Lambert was recently asked to help recruit an engineering professor (and avid football fan) to the university. Another afternoon, he found himself participating in an all-you-can-eat taco contest. No matter the request, Lambert eagerly meets his future fans to discuss the program’s future, while also acknowledging that the first few seasons will likely be a building process.
Even if the team is terrible for a few seasons, university leadership is convinced it did the right thing. “After the decision [to bring football], I heard from so many people so positively,” Dubois says. “Even people who had initially expressed reservation had heard from others in the community that they thought it was a good thing. It’s already given us visibility that I think even surprised me.”

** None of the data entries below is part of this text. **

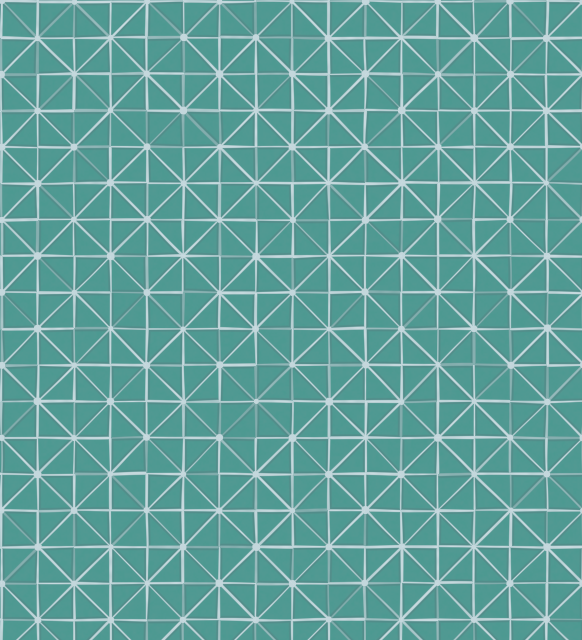
This pattern is drawn by a Shadertoy shader. Its source:

```glsl
// Teal right-triangle mosaic: square grid with diagonals meeting at alternate nodes, in uneven pale grout.

float hash(vec2 p) {
    vec3 q = fract(p.xyx * vec3(0.1031, 0.1030, 0.0973));
    q += dot(q, q.yzx + 33.33);
    return fract((q.x + q.y) * q.z);
}

float noise(vec2 p) {
    vec2 i = floor(p), f = fract(p);
    f = f * f * (3.0 - 2.0 * f);
    return mix(mix(hash(i), hash(i + vec2(1, 0)), f.x),
               mix(hash(i + vec2(0, 1)), hash(i + vec2(1, 1)), f.x), f.y);
}

// One grout segment: d is signed distance across, t runs 0..1 along it.
// Returns pale coverage in x and the dark tile edge beside it in y.
vec2 grout(float d, float t, vec2 id, float thick, float soft) {
    float startWidth = hash(id + 11.3), endWidth = hash(id + 47.9);
    float halfWidth = thick * mix(0.5, 1.3, mix(startWidth, endWidth, t));
    d += 0.026 * (mix(hash(id + 71.7), hash(id + 93.1), t) - 0.5);

    // A few segments are rubbed nearly away, and all fade a little along their length.
    float strength = mix(0.42, 1.0, smoothstep(0.0, 0.4, hash(id + 5.7)));
    strength *= 0.86 + 0.14 * noise(vec2(t * 5.0, hash(id) * 90.0));

    float line = smoothstep(-soft, soft, halfWidth - abs(d)) * strength;
    float side = hash(id + 29.5) < 0.5 ? -1.0 : 1.0;
    float edge = 1.0 - smoothstep(0.0, 0.055, abs(d - side * 0.025) - halfWidth);
    return vec2(line, edge);
}

void mainImage(out vec4 fragColor, in vec2 fragCoord) {
    // Cell units, counted from the top left; 17.6 rows fill the height.
    float rows = 17.6;
    vec2 p = vec2(fragCoord.x, iResolution.y - fragCoord.y) / iResolution.y * rows - 0.04;
    float soft = max(0.022, 0.7 * rows / iResolution.y);

    // Slight hand-laid waver.
    p += 0.035 * (vec2(noise(p * 0.8), noise(p * 0.8 + 40.0)) - 0.5);
    vec2 cell = floor(p), f = fract(p);
    vec2 node = floor(p + 0.5), toNode = p - node;

    // Vertical and horizontal segments.
    vec2 seam = grout(toNode.x, f.y, vec2(node.x, cell.y) + 100.0, 0.034, soft);
    seam = max(seam, grout(toNode.y, f.x, vec2(cell.x, node.y) + 300.0, 0.034, soft));

    // The diagonal flips direction in a checkerboard.
    float flip = mod(cell.x + cell.y, 2.0);
    float across = (flip < 0.5 ? f.x - f.y : f.x + f.y - 1.0) * 0.7071;
    seam = max(seam, grout(across, f.x, cell + 500.0, 0.029, soft));

    // Blobs of grout where eight segments meet.
    float hub = 1.0 - mod(node.x + node.y, 2.0);
    float radius = mix(0.075, 0.115, hash(node + 700.0));
    seam.x = max(seam.x, hub * smoothstep(-soft, soft, radius - length(toNode)) * 0.95);

    // Tile body with faint mottling, darkened edge, then grout.
    float mottle = 0.6 * noise(p * 9.0) + 0.4 * noise(p * 23.0);
    vec3 color = mix(vec3(0.295, 0.600, 0.568), vec3(0.325, 0.602, 0.575), mottle);
    color = mix(color, vec3(0.33, 0.52, 0.52), seam.y * 0.6);
    color = mix(color, vec3(0.79, 0.86, 0.88), seam.x);
    fragColor = vec4(color, 1.0);
}
```
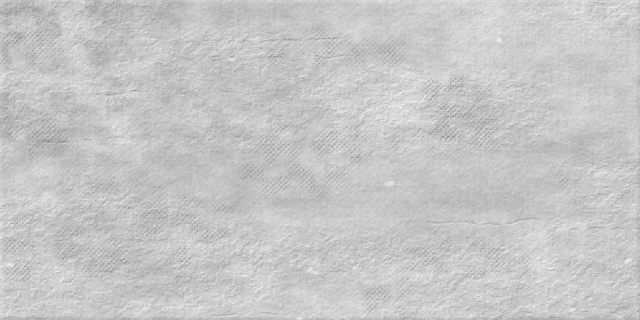
A Shadertoy shader for this texture:

```glsl
const float BASE_GREY = 0.793;
const vec2 LIGHT_DIR = vec2(-0.6, 0.8);
const float LIGHT_STEP = 0.0025;

float hash(vec2 p) {
    return fract(sin(dot(p, vec2(127.1, 311.7))) * 43758.5453);
}

float noise(vec2 p) {
    vec2 cell = floor(p), f = fract(p);
    f = f * f * (3.0 - 2.0 * f);
    float low = mix(hash(cell), hash(cell + vec2(1, 0)), f.x);
    float high = mix(hash(cell + vec2(0, 1)), hash(cell + vec2(1, 1)), f.x);
    return mix(low, high, f.y);
}

float fbm(vec2 p, int octaves) {
    float sum = 0.0, total = 0.0, amp = 0.5;
    for (int i = 0; i < octaves; i++) {
        sum += amp * noise(p);
        total += amp;
        amp *= 0.6;
        p = 2.03 * p + 17.3;
    }
    return sum / total;
}

// Broad areas, longer across than up, with ragged borders
float patches(vec2 p, vec2 scale, float seed, float lo, float hi) {
    float broad = noise(p * scale + seed);
    float ragged = fbm(p * scale * 4.0 + seed, 3);
    return smoothstep(lo, hi, mix(broad, ragged, 0.35));
}

// Staggered lattice of round pits
float pitLattice(vec2 p, float spacing) {
    vec2 q = mat2(0.707, 0.707, -0.707, 0.707) * p / spacing;
    return smoothstep(0.5, 0.12, length(fract(q) - 0.5));
}

float imprintArea(vec2 p) {
    float wear = smoothstep(0.25, 0.65, noise(p * 26.0));
    return wear * patches(p, vec2(3.6, 7.5), 31.7, 0.57, 0.74);
}

float imprint(vec2 p) {
    return pitLattice(p, 0.0112) * imprintArea(p);
}

// Broken, wandering horizontal cracks
float seams(vec2 p) {
    float depth = 0.0;
    for (int i = 0; i < 7; i++) {
        float id = float(i);
        vec2 centre = vec2(2.0 * hash(vec2(id, 3.1)), (id + hash(vec2(id, 8.4))) / 7.0);
        float reach = mix(0.15, 0.38, hash(vec2(id, 5.7)));
        float path = centre.y + 0.03 * (fbm(vec2(p.x * 9.0, id * 7.0), 5) - 0.5);
        float line = smoothstep(0.005, 0.001, abs(p.y - path));
        float span = smoothstep(reach, reach * 0.6, abs(p.x - centre.x));
        depth += line * span * smoothstep(0.35, 0.6, noise(vec2(p.x * 40.0, id)));
    }
    return depth;
}

// Small chips with steep edges, crowded into rough bands
float crust(vec2 p) {
    float area = patches(p, vec2(2.4, 8.0), 5.3, 0.4, 0.68);
    float chips = smoothstep(0.43, 0.6, fbm(p * vec2(48.0, 62.0), 3));
    return chips * mix(0.15, 1.0, area);
}

float relief(vec2 p) {
    float grain = 0.4 * noise(p * 150.0) + 0.3 * noise(p * vec2(75.0, 100.0));
    return 0.75 * crust(p) + grain - 0.6 * imprint(p) - 0.6 * seams(p);
}

float paleSpecks(vec2 p) {
    float sum = 0.0;
    for (int i = 0; i < 9; i++) {
        float id = float(i);
        vec2 d = p - vec2(2.0 * hash(vec2(id, 21.3)), hash(vec2(id, 47.9)));
        d += 0.01 * (vec2(noise(p * 70.0), noise(p * 70.0 + 9.0)) - 0.5);
        float size = mix(0.007, 0.016, hash(vec2(id, 63.2)));
        sum += smoothstep(size, size * 0.4, length(d * vec2(0.7, 1.3)));
    }
    return sum;
}

// Uneven grey: wide clouds, flat streaks and small blots
float stain(vec2 p) {
    float clouds = 0.13 * (fbm(p * vec2(2.6, 5.0) + 2.0, 4) - 0.5);
    float streaks = 0.06 * (fbm(p * vec2(4.0, 22.0) + 8.0, 3) - 0.5);
    float blots = 0.12 * (fbm(p * vec2(16.0, 24.0) + 23.0, 4) - 0.5);
    return clouds + streaks + blots;
}

float rim(float edgeDistance) {
    return smoothstep(0.014, 0.002, edgeDistance);
}

void mainImage(out vec4 fragColor, in vec2 fragCoord) {
    vec2 p = fragCoord / iResolution.y;
    float width = iResolution.x / iResolution.y;

    // Stained tone, with darker mottling toward the upper left
    float grey = BASE_GREY + stain(p);
    float corner = smoothstep(0.9, 0.1, length(p - vec2(0.1, 0.95)));
    grey -= 0.06 * corner * smoothstep(0.43, 0.6, fbm(p * 13.0 + 40.0, 4));
    grey += 0.05 * (noise(p * 210.0 + 11.0) - 0.5);

    // Raking light over the relief
    vec2 offset = LIGHT_DIR * LIGHT_STEP;
    grey += 0.105 * (relief(p - offset) - relief(p + offset));
    grey -= 0.05 * imprint(p) + 0.02 * imprintArea(p) + 0.05 * seams(p);
    grey += 0.1 * paleSpecks(p);

    // Bevelled tile edge
    grey += 0.035 * max(rim(p.x), rim(1.0 - p.y));
    grey -= 0.08 * max(rim(p.y), 0.6 * rim(width - p.x));

    fragColor = vec4(vec3(clamp(grey, 0.0, 1.0)), 1.0);
}
```
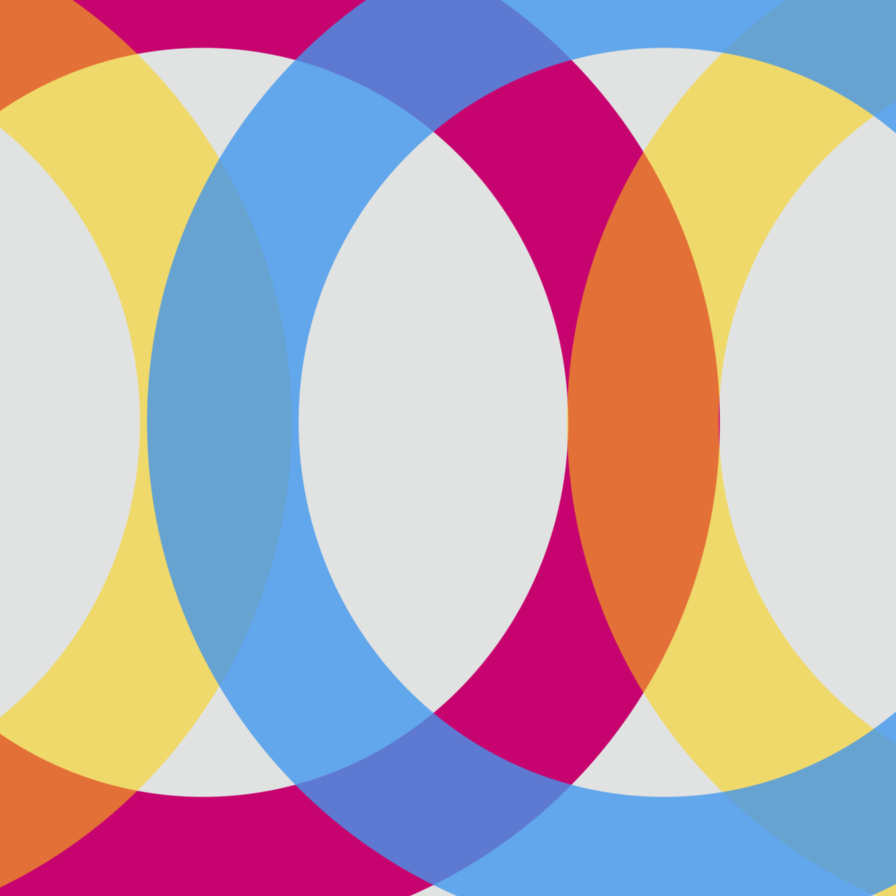
Write a three.js fragment shader that draws this pattern.

```glsl
// Wide interlocking rings in yellow, pink and blue on pale grey paper.
// Each ink is one ring folded along x with a common period; wherever two
// rings cross, the overlap takes its own mixed tone, as in overprinting.

varying vec2 vUv;

const float PERIOD = 1.461;               // spacing of rings of one ink
const float ROW_Y = 0.5286;               // height of the ring centres
const vec2 OUTER = vec2(0.5768);          // outer radii
const vec2 INNER = vec2(0.4076, 0.418);   // slightly tall opening
const float EDGE = 0.0012;                // half width of edge smoothing

const vec3 PAPER = vec3(0.88, 0.89, 0.885);
const vec3 YELLOW = vec3(0.94, 0.85, 0.42);
const vec3 PINK = vec3(0.78, 0.01, 0.435);
const vec3 BLUE = vec3(0.385, 0.65, 0.92);
const vec3 ORANGE = vec3(0.89, 0.44, 0.21);
const vec3 TEAL = vec3(0.40, 0.64, 0.82);
const vec3 VIOLET = vec3(0.37, 0.475, 0.82);

// Approximate signed distance to an ellipse, negative inside
float ellipseDistance(vec2 p, vec2 radii) {
  return (length(p / radii) - 1.0) * min(radii.x, radii.y);
}

// Smooth coverage of an ellipse: 1 inside, 0 outside
float ellipseMask(vec2 p, vec2 radii) {
  return 1.0 - smoothstep(-EDGE, EDGE, ellipseDistance(p, radii));
}

// Coverage of a row of rings repeating from the given centre
float ringRow(vec2 p, float centreX, float period) {
  float x = mod(p.x - centreX + 0.5 * period, period) - 0.5 * period;
  vec2 q = vec2(x, p.y - ROW_Y);
  return ellipseMask(q, OUTER) * (1.0 - ellipseMask(q, INNER));
}

void main() {
  float yellow = ringRow(vUv, -0.2513, PERIOD);
  float pink = ringRow(vUv, 0.2266, PERIOD);
  float blue = ringRow(vUv, 0.7409, PERIOD);

  // Each ink shifts tone where it covers an earlier one
  vec3 pinkTone = mix(PINK, ORANGE, yellow);
  vec3 blueTone = mix(mix(BLUE, TEAL, yellow), VIOLET, pink);

  vec3 color = mix(PAPER, YELLOW, yellow);
  color = mix(color, pinkTone, pink);
  color = mix(color, blueTone, blue);
  gl_FragColor = vec4(color, 1.0);
}
```
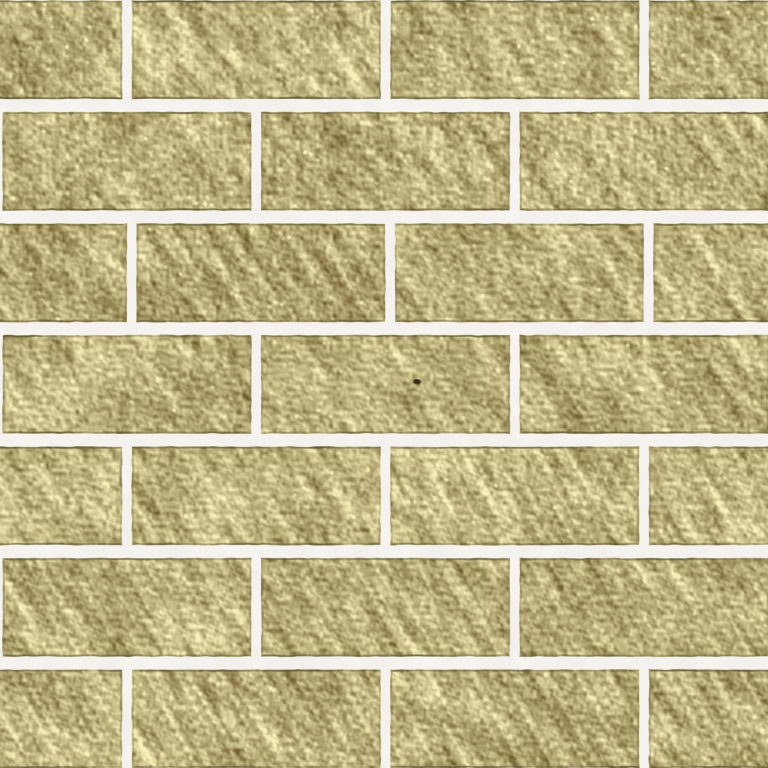
Reproduce this texture procedurally as a WebGL 2 fragment shader.

```glsl
#version 300 es
precision highp float;
// Running-bond wall of split-face sandstone bricks with pale, flat joints.
// Each brick is a box distance in a repeated cell; its rough face is a
// side-lit noise height field with slanted ridges, grain, specks and pits.

#define BRICK_PITCH vec2(0.3366, 0.1452)
#define JOINT_WIDTH vec2(0.0130, 0.0172)
#define FIRST_JOINT vec2(0.1654, -0.0078)
#define ROW_SLIP 0.006
#define RELIEF 2.4
#define STREAKS 0.62
#define GRAIN 0.8
#define STONE_DARK vec3(0.58, 0.53, 0.33)
#define STONE_LIGHT vec3(0.86, 0.82, 0.61)
#define RIM_COLOR vec3(0.36, 0.33, 0.20)
#define MORTAR vec3(0.96, 0.95, 0.935)

uniform vec2 u_resolution;
out vec4 fragColor;

float hash(vec2 p) {
    return fract(sin(dot(p, vec2(127.1, 311.7))) * 43758.5453);
}

float noise(vec2 p) {
    vec2 cell = floor(p), f = fract(p);
    f = f * f * (3.0 - 2.0 * f);
    float low = mix(hash(cell), hash(cell + vec2(1, 0)), f.x);
    float high = mix(hash(cell + vec2(0, 1)), hash(cell + vec2(1, 1)), f.x);
    return mix(low, high, f.y);
}

// Ridges leaning from upper left to lower right
float ridges(vec2 p) {
    vec2 slanted = vec2(dot(p, vec2(0.57, -0.82)), dot(p, vec2(0.82, 0.57)));
    return noise(slanted * vec2(22.0, 62.0));
}

float height(vec2 p) {
    return 0.5 * ridges(p) + 0.3 * noise(p * 110.0) + 0.25 * noise(p * 230.0);
}

// Sparse bright mineral grains, one candidate per cell
float specks(vec2 p) {
    vec2 grid = p * 105.0, cell = floor(grid);
    vec2 center = 0.3 + 0.4 * vec2(hash(cell + 3.1), hash(cell + 8.7));
    float present = step(0.92, hash(cell));
    return present * smoothstep(0.38, 0.12, length(fract(grid) - center));
}

// Brightness of the rough face: 0 is dark stone, 1 is light stone
float stoneTone(vec2 p, vec2 id) {
    float tone = 0.59 + 0.16 * (hash(id + 5.3) - 0.5);
    tone += RELIEF * (height(p) - height(p + vec2(0.0026, 0.0020)));
    tone += STREAKS * (ridges(p) - 0.5);
    tone += GRAIN * (noise(p * 165.0 + 17.0) - 0.5);
    tone += 0.4 * (noise(p * 11.0) - 0.5);
    return tone + 0.5 * specks(p);
}

void main() {
    vec2 uv = gl_FragCoord.xy / u_resolution;
    float soft = max(1.0 / u_resolution.y, 0.0016);

    // Rows counted from the top; odd rows move by half a brick
    vec2 grid = vec2(uv.x, 1.0 - uv.y) - FIRST_JOINT;
    float row = floor(grid.y / BRICK_PITCH.y);
    grid.x -= 0.5 * BRICK_PITCH.x * mod(row, 2.0);
    grid.x -= ROW_SLIP * step(abs(row - 2.0), 0.5);
    vec2 id = floor(grid / BRICK_PITCH);
    vec2 local = (fract(grid / BRICK_PITCH) - 0.5) * BRICK_PITCH;

    // Signed distance to the brick, with slightly chipped edges
    vec2 halfSize = 0.5 * (BRICK_PITCH - JOINT_WIDTH);
    vec2 edge = abs(local) - halfSize;
    float dist = max(edge.x, edge.y) + 0.0012 * (noise(uv * 90.0) - 0.5);

    // Stone face, different on every brick
    vec2 p = uv + id * vec2(3.7, 5.3);
    float tone = stoneTone(p, id);
    vec3 stone = mix(STONE_DARK, STONE_LIGHT, clamp(tone, -0.5, 1.4));

    // A small dark pit on a few bricks
    vec2 pitCenter = (vec2(hash(id + 1.7), hash(id + 9.2)) - 0.5) * halfSize;
    float pit = smoothstep(0.006, 0.002, length((local - pitCenter) * vec2(0.8, 1.2)));
    stone = mix(stone, RIM_COLOR * 0.5, pit * step(0.88, hash(id + 21.4)));

    // Patchy dark rim, stronger along the long edges
    float longEdge = smoothstep(-0.003, 0.003, edge.y - edge.x);
    float rim = smoothstep(0.0026, 0.0, abs(dist + 0.0012));
    rim *= mix(0.3, 0.75, longEdge) * mix(0.25, 1.2, noise(p * 24.0 + 4.0));
    stone = mix(stone, RIM_COLOR, clamp(rim, 0.0, 1.0));

    // Joints with a faint mottling
    vec3 mortar = MORTAR + 0.02 * (noise(uv * 60.0) - 0.5);
    vec3 color = mix(stone, mortar, smoothstep(-0.5 * soft, 0.8 * soft, dist));
    fragColor = vec4(clamp(color, 0.0, 1.0), 1.0);
}
```
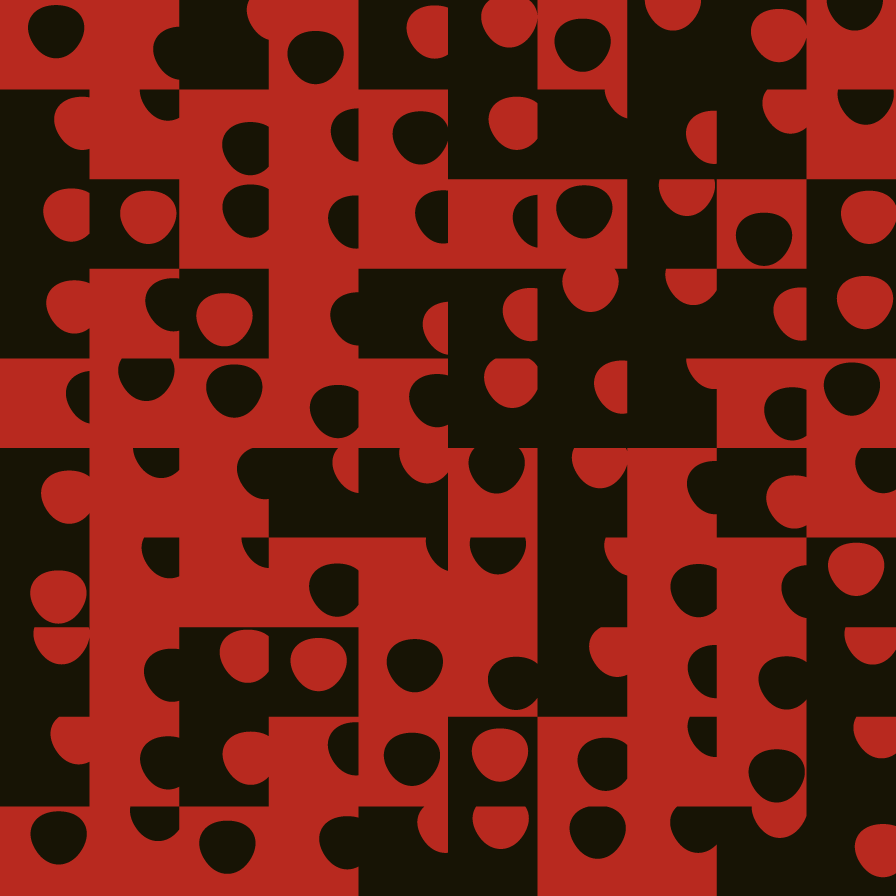
Write a WebGL 1 fragment shader that draws this pattern.

```glsl
precision highp float;

// A square grid of flat two-colour cells. Each cell picks one colour at random
// and carries a rounded blob of the other, shifted towards the upper right and
// cut off by the cell border. Supersampling smooths blobs and borders alike.

uniform vec2 u_resolution;

const vec3 RED = vec3(0.72, 0.16, 0.12);
const vec3 DARK = vec3(0.09, 0.08, 0.02);

const float CELLS = 10.0;                   // repeats across and down
const float RED_SHARE = 0.57;               // part of the cells with a red ground
const vec2 CENTRE_MIN = vec2(0.50, 0.32);   // range of blob centres, in cells
const vec2 CENTRE_MAX = vec2(1.07, 0.98);
const vec2 BLOB_RADII = vec2(0.312, 0.297); // in cells
const float BLOB_WOBBLE = 0.04;             // strength of the three soft bulges
const int SAMPLES = 4;                      // per pixel side

// Three independent random values per cell.
vec3 hash3(vec2 cell) {
  vec3 h = fract(cell.xyx * vec3(0.1031, 0.1030, 0.0973) + 0.317);
  h += dot(h, h.yxz + 33.33);
  return fract((h.xxy + h.yzz) * h.zyx);
}

// Negative inside a rounded, slightly three-cornered blob.
float blob(vec2 p) {
  vec2 q = p / BLOB_RADII;
  float angle = atan(q.y, q.x);
  return length(q) - 1.0 - BLOB_WOBBLE * sin(3.0 * angle);
}

vec3 pattern(vec2 uv) {
  vec2 grid = uv * CELLS;
  vec2 cell = floor(grid);
  vec3 rnd = hash3(cell + 1.0);

  vec2 centre = mix(CENTRE_MIN, CENTRE_MAX, rnd.xy);
  float inside = 1.0 - step(0.0, blob(fract(grid) - centre));
  float redGround = step(rnd.z, RED_SHARE);

  // The blob inverts the ground colour.
  return mix(DARK, RED, abs(redGround - inside));
}

void main() {
  vec3 sum = vec3(0.0);
  for (int j = 0; j < SAMPLES; j++) {
    for (int i = 0; i < SAMPLES; i++) {
      vec2 offset = (vec2(float(i), float(j)) + 0.5) / float(SAMPLES) - 0.5;
      sum += pattern((gl_FragCoord.xy + offset) / u_resolution);
    }
  }
  gl_FragColor = vec4(sum / float(SAMPLES * SAMPLES), 1.0);
}
```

The morning of the groundbreaking provided perhaps the most promising glimpse of what lies ahead. Several thousand supporters, including alumni, current students, and locals, gathered at the university’s recreation fields, which will transition into the football grounds. Fans held mock tailgates, setting up small grills and throwing around footballs, before Lambert and Powers each drove a small digger on parallel sides of the field to officially break ground.
Little construction work has happened since then—in June, the only evidence of the field’s future were the small mounds of unearthed dirt. Still, the architectural details are impressive: in addition to the new stadium, the 49ers have begun a full-length practice field and another eighty-yard practice field. It’s also planning for a field house complete with an academic center, classrooms, weight rooms, and a hospitality deck. While the school will start with 15,000 seats, it hopes to eventually expand to 40,000, especially when considering that almost 60 percent of UNC Charlotte alumni live in greater Charlotte.
But those days, as Lambert notes, are still many months away. For now, he’ll continue to encounter stumbling blocks and surprises, with the realization that no matter the outcome, they’re now a part of history.